_Exercise requirements_
Copy the data exactly, pictures aside.
*** Opening Data to use ***
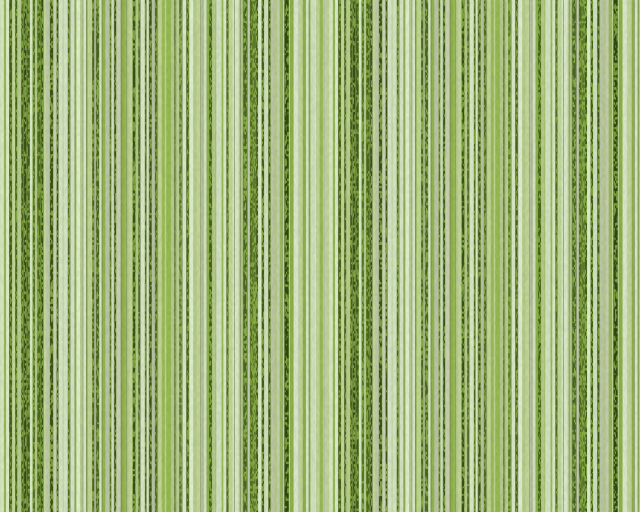
Reproduce this pattern procedurally as a Shadertoy shader.

```glsl
// Fine vertical green and cream stripes with ink-flecked threads, like a woven wallpaper.

const float REPEAT_WIDTH = 0.514;   // fraction of the canvas width
const float THREADS = 112.0;        // threads per repeat, even so that tones alternate

const vec3 CREAM = vec3(0.82, 0.88, 0.75);
const vec3 STONE = vec3(0.74, 0.77, 0.66);
const vec3 PISTACHIO = vec3(0.71, 0.79, 0.55);
const vec3 LEAF = vec3(0.57, 0.70, 0.31);
const vec3 MOSS = vec3(0.50, 0.64, 0.25);
const vec3 SHADE = vec3(0.40, 0.46, 0.28);
const vec3 INK = vec3(0.17, 0.26, 0.06);

float hash(vec2 p) {
    vec3 q = fract(vec3(p.xyx) * 0.1031);
    q += dot(q, q.yzx + 33.33);
    return fract((q.x + q.y) * q.z);
}

float valueNoise(vec2 p) {
    vec2 cell = floor(p);
    vec2 f = fract(p);
    f = f * f * (3.0 - 2.0 * f);
    float low = mix(hash(cell), hash(cell + vec2(1, 0)), f.x);
    float high = mix(hash(cell + vec2(0, 1)), hash(cell + vec2(1, 1)), f.x);
    return mix(low, high, f.y);
}

// Share of the interval centred on x that lies between left and right
float coverage(float x, float left, float right, float width) {
    float overlap = min(right, x + 0.5 * width) - max(left, x - 0.5 * width);
    return clamp(overlap / width, 0.0, 1.0);
}

float bump(float phase, float centre, float radius) {
    float d = (phase - centre) / radius;
    return exp(-d * d);
}

// Broad drift between green zones (positive) and pale zones (negative)
float greenDrift(float phase) {
    float green = bump(phase, 0.07, 0.03) + bump(phase, 0.31, 0.03)
        + bump(phase, 0.39, 0.02) + bump(phase, 0.77, 0.05);
    float pale = bump(phase, 0.24, 0.03) + bump(phase, 0.59, 0.03)
        + bump(phase, 0.68, 0.025) + bump(phase, 0.90, 0.03);
    return green - pale;
}

// Left edge of a thread, in thread units
float threadEdge(float index) {
    return index + 0.9 * (hash(vec2(mod(index, THREADS), 7.0)) - 0.5);
}

// Soft dashes along the core of a thread, denser in some stretches
float inkFlecks(vec2 p, float index, float across) {
    float core = 1.0 - smoothstep(0.2, 0.75, abs(across - 0.5));
    float fleck = valueNoise(p * vec2(420.0, 260.0) + index * 17.0);
    float density = valueNoise(vec2(index * 3.7, p.y * 18.0));
    float threshold = mix(0.58, 0.30, density);
    return core * smoothstep(threshold - 0.2, threshold + 0.25, fleck);
}

vec3 threadColour(vec2 p, float index, float across) {
    float id = mod(index, THREADS);
    float flip = step(0.86, hash(vec2(id, 5.0)));
    float pick = hash(vec2(id, 41.0)) + 0.22 * greenDrift(id / THREADS);

    vec3 colour;
    if (mod(id + flip, 2.0) < 0.5) {
        // Light threads
        colour = pick < 0.52 ? CREAM : pick < 0.72 ? STONE : PISTACHIO;
    } else if (pick < 0.58) {
        // Plain green threads
        colour = pick < 0.27 ? PISTACHIO : LEAF;
    } else {
        // Flecked threads
        float depth = mix(0.5, 0.9, hash(vec2(id, 67.0)));
        colour = mix(MOSS, INK, depth * inkFlecks(p, index, across));
    }
    return colour + 0.06 * (hash(vec2(id, 59.0)) - 0.5);
}

vec3 stripes(vec2 p, float pixel) {
    float scale = THREADS / REPEAT_WIDTH;
    float x = p.x * scale;
    float width = pixel * scale;
    vec3 sum = vec3(0.0);
    float total = 0.0;
    float shadow = 0.0;
    for (int i = -2; i <= 2; i++) {
        float index = floor(x) + float(i);
        float left = threadEdge(index);
        float right = threadEdge(index + 1.0);
        float share = coverage(x, left, right, width);
        float across = clamp((x - left) / (right - left), 0.0, 1.0);
        if (share > 0.0) sum += share * threadColour(p, index, across);
        total += share;

        // Hairline shadow beside some threads
        float strength = step(0.62, hash(vec2(mod(index, THREADS), 83.0)));
        shadow += strength * coverage(x, left, left + 0.25, width);
    }
    return mix(sum / max(total, 0.001), SHADE, 0.7 * min(shadow, 1.0));
}

void mainImage(out vec4 fragColor, in vec2 fragCoord) {
    float pixel = 1.0 / iResolution.x;
    vec2 p = fragCoord * pixel;
    vec3 colour = stripes(p, pixel);

    // Fibre grain, stretched along the threads
    float grain = valueNoise(p * vec2(420.0, 200.0) + 91.0) - 0.5;
    colour *= 1.0 + 0.06 * grain;
    fragColor = vec4(clamp(colour, 0.0, 1.0), 1.0);
}
```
*** Closing Data to use ***
_Expected output_
Reproduce this pattern procedurally as a Shadertoy shader.

```glsl
// Fine vertical green and cream stripes with ink-flecked threads, like a woven wallpaper.

const float REPEAT_WIDTH = 0.514;   // fraction of the canvas width
const float THREADS = 112.0;        // threads per repeat, even so that tones alternate

const vec3 CREAM = vec3(0.82, 0.88, 0.75);
const vec3 STONE = vec3(0.74, 0.77, 0.66);
const vec3 PISTACHIO = vec3(0.71, 0.79, 0.55);
const vec3 LEAF = vec3(0.57, 0.70, 0.31);
const vec3 MOSS = vec3(0.50, 0.64, 0.25);
const vec3 SHADE = vec3(0.40, 0.46, 0.28);
const vec3 INK = vec3(0.17, 0.26, 0.06);

float hash(vec2 p) {
    vec3 q = fract(vec3(p.xyx) * 0.1031);
    q += dot(q, q.yzx + 33.33);
    return fract((q.x + q.y) * q.z);
}

float valueNoise(vec2 p) {
    vec2 cell = floor(p);
    vec2 f = fract(p);
    f = f * f * (3.0 - 2.0 * f);
    float low = mix(hash(cell), hash(cell + vec2(1, 0)), f.x);
    float high = mix(hash(cell + vec2(0, 1)), hash(cell + vec2(1, 1)), f.x);
    return mix(low, high, f.y);
}

// Share of the interval centred on x that lies between left and right
float coverage(float x, float left, float right, float width) {
    float overlap = min(right, x + 0.5 * width) - max(left, x - 0.5 * width);
    return clamp(overlap / width, 0.0, 1.0);
}

float bump(float phase, float centre, float radius) {
    float d = (phase - centre) / radius;
    return exp(-d * d);
}

// Broad drift between green zones (positive) and pale zones (negative)
float greenDrift(float phase) {
    float green = bump(phase, 0.07, 0.03) + bump(phase, 0.31, 0.03)
        + bump(phase, 0.39, 0.02) + bump(phase, 0.77, 0.05);
    float pale = bump(phase, 0.24, 0.03) + bump(phase, 0.59, 0.03)
        + bump(phase, 0.68, 0.025) + bump(phase, 0.90, 0.03);
    return green - pale;
}

// Left edge of a thread, in thread units
float threadEdge(float index) {
    return index + 0.9 * (hash(vec2(mod(index, THREADS), 7.0)) - 0.5);
}

// Soft dashes along the core of a thread, denser in some stretches
float inkFlecks(vec2 p, float index, float across) {
    float core = 1.0 - smoothstep(0.2, 0.75, abs(across - 0.5));
    float fleck = valueNoise(p * vec2(420.0, 260.0) + index * 17.0);
    float density = valueNoise(vec2(index * 3.7, p.y * 18.0));
    float threshold = mix(0.58, 0.30, density);
    return core * smoothstep(threshold - 0.2, threshold + 0.25, fleck);
}

vec3 threadColour(vec2 p, float index, float across) {
    float id = mod(index, THREADS);
    float flip = step(0.86, hash(vec2(id, 5.0)));
    float pick = hash(vec2(id, 41.0)) + 0.22 * greenDrift(id / THREADS);

    vec3 colour;
    if (mod(id + flip, 2.0) < 0.5) {
        // Light threads
        colour = pick < 0.52 ? CREAM : pick < 0.72 ? STONE : PISTACHIO;
    } else if (pick < 0.58) {
        // Plain green threads
        colour = pick < 0.27 ? PISTACHIO : LEAF;
    } else {
        // Flecked threads
        float depth = mix(0.5, 0.9, hash(vec2(id, 67.0)));
        colour = mix(MOSS, INK, depth * inkFlecks(p, index, across));
    }
    return colour + 0.06 * (hash(vec2(id, 59.0)) - 0.5);
}

vec3 stripes(vec2 p, float pixel) {
    float scale = THREADS / REPEAT_WIDTH;
    float x = p.x * scale;
    float width = pixel * scale;
    vec3 sum = vec3(0.0);
    float total = 0.0;
    float shadow = 0.0;
    for (int i = -2; i <= 2; i++) {
        float index = floor(x) + float(i);
        float left = threadEdge(index);
        float right = threadEdge(index + 1.0);
        float share = coverage(x, left, right, width);
        float across = clamp((x - left) / (right - left), 0.0, 1.0);
        if (share > 0.0) sum += share * threadColour(p, index, across);
        total += share;

        // Hairline shadow beside some threads
        float strength = step(0.62, hash(vec2(mod(index, THREADS), 83.0)));
        shadow += strength * coverage(x, left, left + 0.25, width);
    }
    return mix(sum / max(total, 0.001), SHADE, 0.7 * min(shadow, 1.0));
}

void mainImage(out vec4 fragColor, in vec2 fragCoord) {
    float pixel = 1.0 / iResolution.x;
    vec2 p = fragCoord * pixel;
    vec3 colour = stripes(p, pixel);

    // Fibre grain, stretched along the threads
    float grain = valueNoise(p * vec2(420.0, 200.0) + 91.0) - 0.5;
    colour *= 1.0 + 0.06 * grain;
    fragColor = vec4(clamp(colour, 0.0, 1.0), 1.0);
}
```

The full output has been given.